_Task inputs_
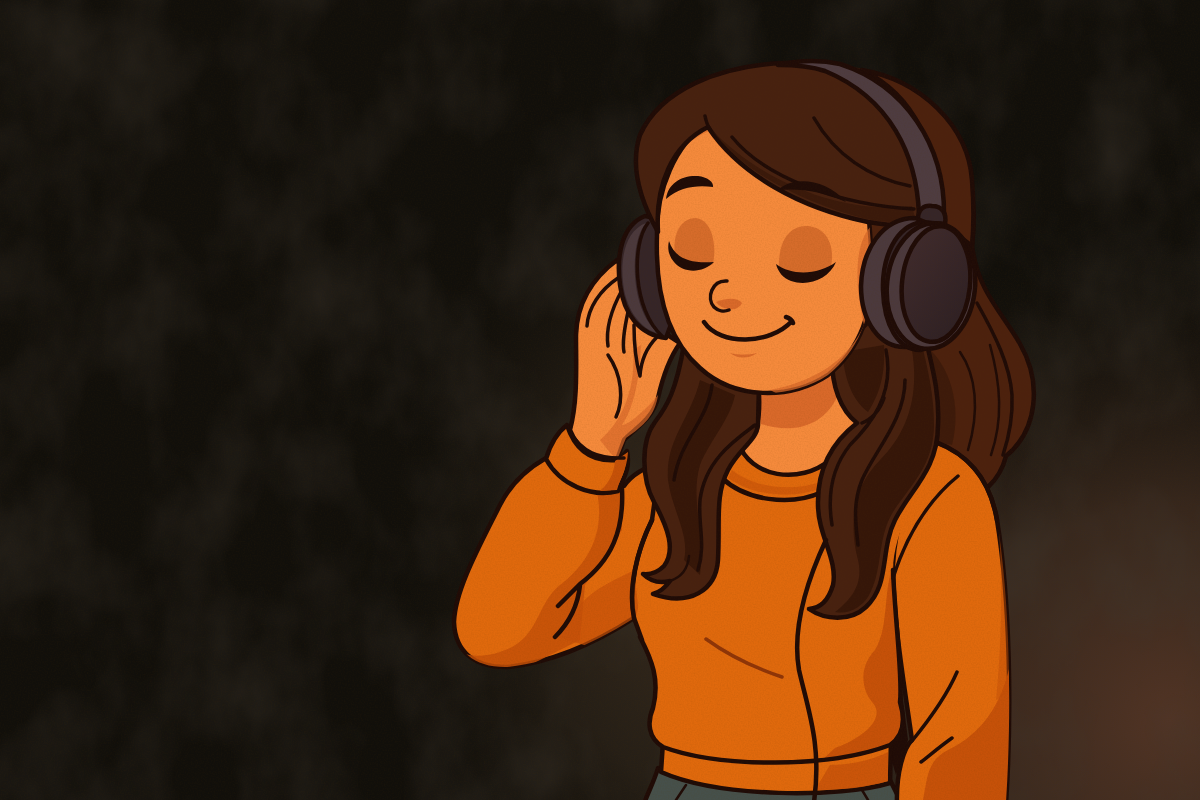
<!DOCTYPE html>
<html lang="en">
<head>
<meta charset="utf-8">
<title>Listening with closed eyes</title>
<style>
:root {
  --night: #110f0b;
  --ink: #1f0b07;
  --skin: #f58a3c;
  --skin-shade: #d9692a;
  --lid: #d66c2b;
  --hair: #472110;
  --hair-dark: #351609;
  --hair-back: #4c210e;
  --knit: #e0690d;
  --knit-shade: #c65109;
  --knit-line: #8f3508;
  --cup: #352528;
  --cup-rim: #4b393d;
  --band: #4e3c41;
  --denim: #46504b;
}
html, body { margin: 0; background: var(--night); }
body { width: 1200px; height: 800px; overflow: hidden; }
svg { display: block; }
.outline { stroke: var(--ink); stroke-width: 4.5; stroke-linejoin: round; stroke-linecap: round; }
.line { fill: none; stroke: var(--ink); stroke-width: 3.5; stroke-linecap: round; stroke-linejoin: round; }
.thin { stroke-width: 2.5; }
.bold { stroke-width: 4.5; }
.skin { fill: var(--skin); }
.skin-shade { fill: var(--skin-shade); }
.hair { fill: var(--hair); }
.hair-dark { fill: var(--hair-dark); }
.hair-back { fill: var(--hair-back); }
.knit { fill: var(--knit); }
.knit-shade { fill: var(--knit-shade); }
.cup { fill: var(--cup); }
.cup-rim { fill: var(--cup-rim); }
.band { fill: var(--band); }
.denim { fill: var(--denim); }
.ink { fill: var(--ink); }
.lid { fill: var(--lid); }
.fold { stroke: var(--knit-line); }
</style>
</head>
<body>
<svg width="1200" height="800" viewBox="0 0 1200 800" role="img" aria-label="A smiling girl in an orange sweater listens to headphones with her eyes closed">
  <defs>
    <radialGradient id="glow-warm" gradientUnits="userSpaceOnUse" cx="1170" cy="720" r="480">
      <stop offset="0" stop-color="#513426"/>
      <stop offset=".45" stop-color="#3d2b20" stop-opacity=".85"/>
      <stop offset="1" stop-color="#1b1711" stop-opacity="0"/>
    </radialGradient>
    <radialGradient id="glow-centre" gradientUnits="userSpaceOnUse" cx="720" cy="570" r="420" gradientTransform="translate(720 570) scale(.8 1.1) translate(-720 -570)">
      <stop offset="0" stop-color="#3a2d20"/>
      <stop offset=".5" stop-color="#2b231a" stop-opacity=".8"/>
      <stop offset="1" stop-color="#14110c" stop-opacity="0"/>
    </radialGradient>
    <linearGradient id="cup-light" x1="0" y1="0" x2="1" y2="1">
      <stop offset="0" stop-color="#412c2e"/>
      <stop offset="1" stop-color="#2c1f23"/>
    </linearGradient>
    <filter id="mottle" x="0" y="0" width="100%" height="100%">
      <feTurbulence type="fractalNoise" baseFrequency=".012 .008" numOctaves="4" seed="8"/>
      <feColorMatrix values="0 0 0 0 .05  0 0 0 0 .04  0 0 0 0 .03  1.6 0 0 0 -.6"/>
    </filter>
    <filter id="grain" x="0" y="0" width="100%" height="100%">
      <feTurbulence type="fractalNoise" baseFrequency=".7" numOctaves="2" seed="3"/>
      <feColorMatrix values="0 0 0 0 .1  0 0 0 0 .04  0 0 0 0 0  .5 0 0 0 -.18"/>
    </filter>
    <clipPath id="face-clip"><path d="M708 122C675 145 656 190 657 235C655 295 668 340 700 368C735 400 790 400 828 375C860 350 875 310 872 260L868 205Z"/></clipPath>
    <clipPath id="neck-clip"><path d="M758 380C760 410 758 425 738 442C755 485 810 485 838 452L862 425C842 410 836 390 835 350Z"/></clipPath>
    <clipPath id="torso-clip"><path d="M650 466C690 450 720 448 738 442C755 482 815 485 842 452L935 442C925 480 893 530 893 570C895 620 903 680 900 702C906 722 902 737 890 745C830 768 720 768 663 747C648 738 647 722 653 708C660 680 652 660 640 637C628 610 632 560 652 520Z"/></clipPath>
    <clipPath id="sleeve-clip"><path d="M546 458C525 470 510 485 500 505C480 545 455 590 454 622C455 652 475 668 508 667C555 662 600 640 636 617L670 470L628 475Z"/></clipPath>
    <clipPath id="right-arm-clip"><path d="M935 442C970 455 990 480 997 520C1010 600 1012 710 1006 802H897C896 772 904 748 912 740C905 690 893 620 893 565C895 520 915 475 935 442Z"/></clipPath>
  </defs>

  <g id="backdrop">
    <rect width="1200" height="800" fill="#110f0b"/>
    <rect width="1200" height="800" fill="url(#glow-centre)"/>
    <rect width="1200" height="800" fill="url(#glow-warm)"/>
    <rect width="1200" height="800" filter="url(#mottle)" opacity=".5"/>
  </g>

  <g id="back-hair">
    <path class="hair-back outline" d="M860 75C940 88 982 150 972 246C978 292 1002 312 1020 344C1042 382 1038 430 1006 456C1003 468 998 478 988 487C955 465 925 450 910 430L850 300Z"/>
    <path class="line" d="M977 303C995 335 1010 365 1012 395C1013 418 1008 440 1003 455"/>
    <path class="line thin" d="M960 352C976 375 980 410 968 450M990 345C1001 385 1003 420 991 455"/>
    <path class="hair-dark" d="M925 345C950 365 962 405 952 445L925 440Z" opacity=".6"/>
  </g>

  <g id="trousers">
    <path class="denim outline" d="M658 768C654 782 648 792 644 804H902L890 780Z"/>
    <path class="line thin" d="M686 785L676 800M862 790L868 800"/>
  </g>

  <g id="right-arm">
    <path class="knit outline" d="M935 442C970 455 990 480 997 520C1010 600 1012 710 1006 804H897C896 772 904 748 912 740C905 690 893 620 893 565C895 520 915 475 935 442Z"/>
    <g clip-path="url(#right-arm-clip)">
      <path class="knit-shade" d="M1012 655C1004 700 985 732 948 750C925 762 928 780 922 804H1012Z"/>
      <path class="knit-shade" d="M997 500C1003 570 1002 640 996 700L1014 690V500Z" opacity=".5"/>
    </g>
    <path class="line" d="M957 672C945 700 925 725 912 741M952 738C942 745 930 755 921 762"/>
  </g>

  <g id="torso">
    <path class="ink" d="M898 660L908 740L896 775L888 748Z"/>
    <path class="knit outline" d="M663 742L661 772C720 798 840 798 890 783L891 740Z"/>
    <path class="knit-shade" d="M830 765C850 765 872 760 888 752V781C865 788 840 790 815 790Z" opacity=".8"/>
    <path class="knit" d="M650 466C690 450 720 448 738 442C755 482 815 485 842 452L935 442C925 480 893 530 893 570C895 620 903 680 900 702C906 722 902 737 890 745C830 768 720 768 663 747C648 738 647 722 653 708C660 680 652 660 640 637C628 610 632 560 652 520Z"/>
    <g clip-path="url(#torso-clip)">
      <path class="knit-shade" d="M895 560C882 590 890 625 875 650C858 668 862 690 872 702C885 715 870 735 835 748L820 762H910Z"/>
      <path class="knit-shade" d="M715 475C725 510 722 560 715 580L700 560V470Z" opacity=".7"/>
      <path class="knit-shade" d="M815 488C820 515 825 530 824 545L840 500Z"/>
    </g>
    <path class="line bold" d="M936 442C970 455 990 480 997 520M893 570C895 620 903 680 900 702C906 722 902 737 890 745C830 768 720 768 663 747C648 738 647 722 653 708C660 680 652 660 640 637"/>
    <path class="line" d="M958 476C925 503 905 540 893 578"/>
    <path class="line fold" d="M706 639C728 655 755 668 782 677"/>
  </g>

  <g id="left-arm">
    <path class="knit outline" d="M546 458C525 470 510 485 500 505C480 545 455 590 454 622C455 652 475 668 508 667C555 662 600 640 634 618C628 580 640 545 652 520L660 462C645 468 632 474 624 486Z"/>
    <g clip-path="url(#sleeve-clip)">
      <path class="knit-shade" d="M597 493C605 530 590 562 560 585C535 605 540 640 500 652C485 657 470 657 460 652L500 680L580 640L585 585L622 530V488Z" opacity=".85"/>
      <path class="knit-shade" d="M634 570C615 580 590 590 578 608L558 637L600 650L640 622Z" opacity=".7"/>
    </g>
    <path class="line bold" d="M622 489C624 530 612 560 580 584C572 592 566 598 558 606M580 585C578 605 570 622 555 637M652 520C636 552 628 590 634 618L642 640"/>
  </g>

  <g id="neck">
    <path class="skin" d="M758 380C760 410 758 425 738 442C755 485 810 485 838 452L862 425C842 410 836 390 835 350Z"/>
    <path class="skin-shade" clip-path="url(#neck-clip)" d="M750 380L761 424C795 435 825 425 838 395V350Z"/>
    <path class="line bold" d="M759 394C760 415 758 428 750 436"/>
    <path class="knit outline" d="M738 442C750 478 800 485 830 460L822 492C790 507 745 500 722 478Z"/>
    <path class="knit-shade" d="M728 478C755 497 795 499 821 488V482C790 492 755 488 732 470Z" opacity=".6"/>
  </g>

  <g id="left-lock">
    <path class="hair outline" d="M684 345C676 390 668 405 655 422C640 442 642 480 654 502C668 528 676 550 664 566C658 572 652 575 643 574C652 583 662 583 670 581C665 588 660 592 653 594C690 607 716 590 718 560C720 520 715 495 728 470C738 450 757 440 758 425L759 385Z"/>
    <path class="hair-dark" d="M700 380C690 420 665 440 668 480C672 510 690 535 684 560L700 575C705 530 690 500 700 465C710 440 730 420 735 395Z"/>
    <path class="line" d="M712 385C708 420 680 440 674 480M755 425C735 440 705 460 700 500C698 525 706 545 698 570"/>
    <path class="line thin" d="M670 581C682 577 688 568 689 556"/>
  </g>

  <g id="hand">
    <path class="skin outline" d="M570 430C578 400 576 365 576 335C577 305 590 280 617 260L660 330L680 343C668 360 662 380 658 398C652 420 635 428 624 440L617 460C595 460 578 450 570 430Z"/>
    <path class="skin-shade" d="M633 350C636 385 624 420 600 440C608 450 612 455 617 460L626 438C645 425 655 415 658 395C650 405 630 425 622 425C636 405 640 370 641 345Z" opacity=".7"/>
    <path class="line" d="M618 278C600 290 588 308 587 326M622 290C610 312 606 332 608 346M628 312C624 330 622 342 624 352M634 325C634 345 636 362 640 376C641 360 646 348 657 337M608 355C622 375 624 400 616 417"/>
    <path class="knit outline" d="M567 425C558 432 550 445 546 459C560 485 592 498 618 491C622 480 631 470 627 451C621 458 621 458 617 460C592 462 575 450 567 425Z"/>
    <path class="knit-shade" d="M628 452C627 470 620 478 617 490L600 491C612 480 614 470 615 461Z"/>
    <path class="line" d="M570 432C582 452 598 459 624 458"/>
  </g>

  <g id="left-earcup">
    <path class="cup outline" d="M645 216C622 225 616 255 620 285C624 315 640 335 666 338L680 300L665 220Z"/>
    <path class="cup-rim" d="M646 223C632 238 631 285 643 312C648 324 655 331 661 334C638 330 625 305 623 282C620 255 627 230 646 223Z"/>
    <path class="line" d="M648 223C631 245 633 310 662 336"/>
  </g>

  <g id="right-lock">
    <path class="hair outline" d="M832 360C832 385 840 410 857 423C835 440 817 465 818 505C818 535 838 560 833 585C828 602 820 608 809 609C825 620 850 622 866 607C890 585 880 550 895 520C910 490 938 470 938 425C940 390 930 360 925 335L870 320Z"/>
    <path class="hair-dark" d="M842 352C845 380 852 400 868 412C882 390 885 370 884 345Z"/>
    <path class="hair-dark" d="M912 350C920 400 905 435 880 460C850 490 850 530 858 560C864 585 850 600 835 612C850 615 862 606 868 597C884 570 876 540 893 512C910 486 934 465 934 425C934 395 928 370 922 345Z"/>
    <path class="line" d="M886 350C895 395 870 425 850 445C830 470 828 500 832 525M862 423C874 418 880 410 884 398M905 380C905 420 875 450 862 480C852 505 856 525 858 545"/>
  </g>

  <g id="face">
    <path class="skin outline" d="M708 122C675 145 656 190 657 235C655 295 668 340 700 368C735 400 790 400 828 375C860 350 875 310 872 260L868 205Z"/>
    <g clip-path="url(#face-clip)">
      <path class="skin-shade" d="M703 122C725 165 775 195 868 224V200L720 110Z" opacity=".75"/>
      <path class="skin-shade" d="M662 185C672 155 690 138 712 130L700 115L650 180Z" opacity=".6"/>
      <path class="skin-shade" d="M872 225C852 245 856 290 864 325C850 358 815 382 770 390L800 405L880 350Z" opacity=".75"/>
    </g>
    <path class="lid" d="M675 256C672 235 680 218 696 218C712 220 717 245 713 264C700 272 682 270 675 256Z"/>
    <path class="lid" d="M779 268C778 243 788 225 808 226C828 228 835 248 831 266C815 283 792 281 779 268Z"/>
    <path class="ink" d="M669 241C674 257 688 264 714 262C702 274 683 273 674 262C669 256 667 249 669 241Z"/>
    <path class="ink" d="M776 264C792 276 818 275 836 262C829 279 808 287 791 281C783 278 778 272 776 264Z"/>
    <path class="ink" d="M666 199C668 183 682 175 698 176C707 177 714 182 713 187C696 185 680 187 666 199Z"/>
    <path class="skin-shade" d="M716 302C723 311 738 312 742 303C737 296 723 299 716 302Z"/>
    <path class="line" d="M727 281C712 280 706 298 714 307C718 311 724 312 729 310"/>
    <path class="line bold" d="M704 322C720 346 770 345 792 321M786 317C789 318 792 320 793 323"/>
    <path class="skin-shade" d="M730 353C738 359 749 359 757 353C748 355 738 355 730 353Z"/>
  </g>

  <g id="top-hair">
    <path class="hair outline" d="M658 232C640 200 630 165 640 135C660 90 720 65 785 63C870 60 930 100 945 170L945 222C915 228 890 226 868 222C800 208 740 175 708 127C672 145 655 185 658 232Z"/>
    <path class="hair-dark" d="M712 130C740 170 800 202 866 219C890 224 905 222 915 218L912 206C840 215 760 180 712 130Z" opacity=".7"/>
    <path class="hair-dark" d="M842 66C895 95 912 150 918 215L938 212C935 150 910 90 860 68Z" opacity=".7"/>
    <path class="line" d="M705 116C706 121 707 125 710 129M732 137C765 178 840 205 914 209M814 118C835 155 870 178 910 186"/>
    <path class="ink" d="M778 190C792 176 826 178 846 202C822 191 800 188 778 190Z"/>
  </g>

  <g id="headband">
    <path class="hair-back outline" d="M862 70C920 80 968 125 972 180C974 205 974 225 972 246L938 220C940 150 915 95 862 70Z"/>
    <path class="band outline" d="M778 65C800 60 822 60 840 64C905 85 945 145 944 215H919C917 155 890 98 825 71C810 66 795 65 778 65Z"/>
    <path class="cup outline" d="M918 222C917 208 925 205 932 206C942 206 947 213 945 224Z"/>
  </g>

  <g id="right-earcup">
    <path class="cup-rim outline" d="M915 218C882 218 862 250 861 286C861 322 880 348 906 347L925 345V222Z"/>
    <path class="cup outline" d="M922 222C895 226 882 258 883 290C884 325 898 350 920 350L940 345L945 225Z"/>
    <ellipse class="cup-rim outline" cx="931" cy="286" rx="44" ry="63" transform="rotate(6 931 286)"/>
    <ellipse class="outline" cx="936" cy="284" rx="34" ry="58" transform="rotate(6 936 284)" fill="url(#cup-light)"/>
  </g>

  <path id="cable" class="line bold" d="M826 540C805 585 792 630 799 670C808 710 822 745 814 802"/>

  <rect id="paper-grain" width="1200" height="800" filter="url(#grain)" opacity=".35"/>
</svg>
</body>
</html>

_How to complete this task_
State, as a number only, how many lines in the entries include "right".

_Answer to this problem_
5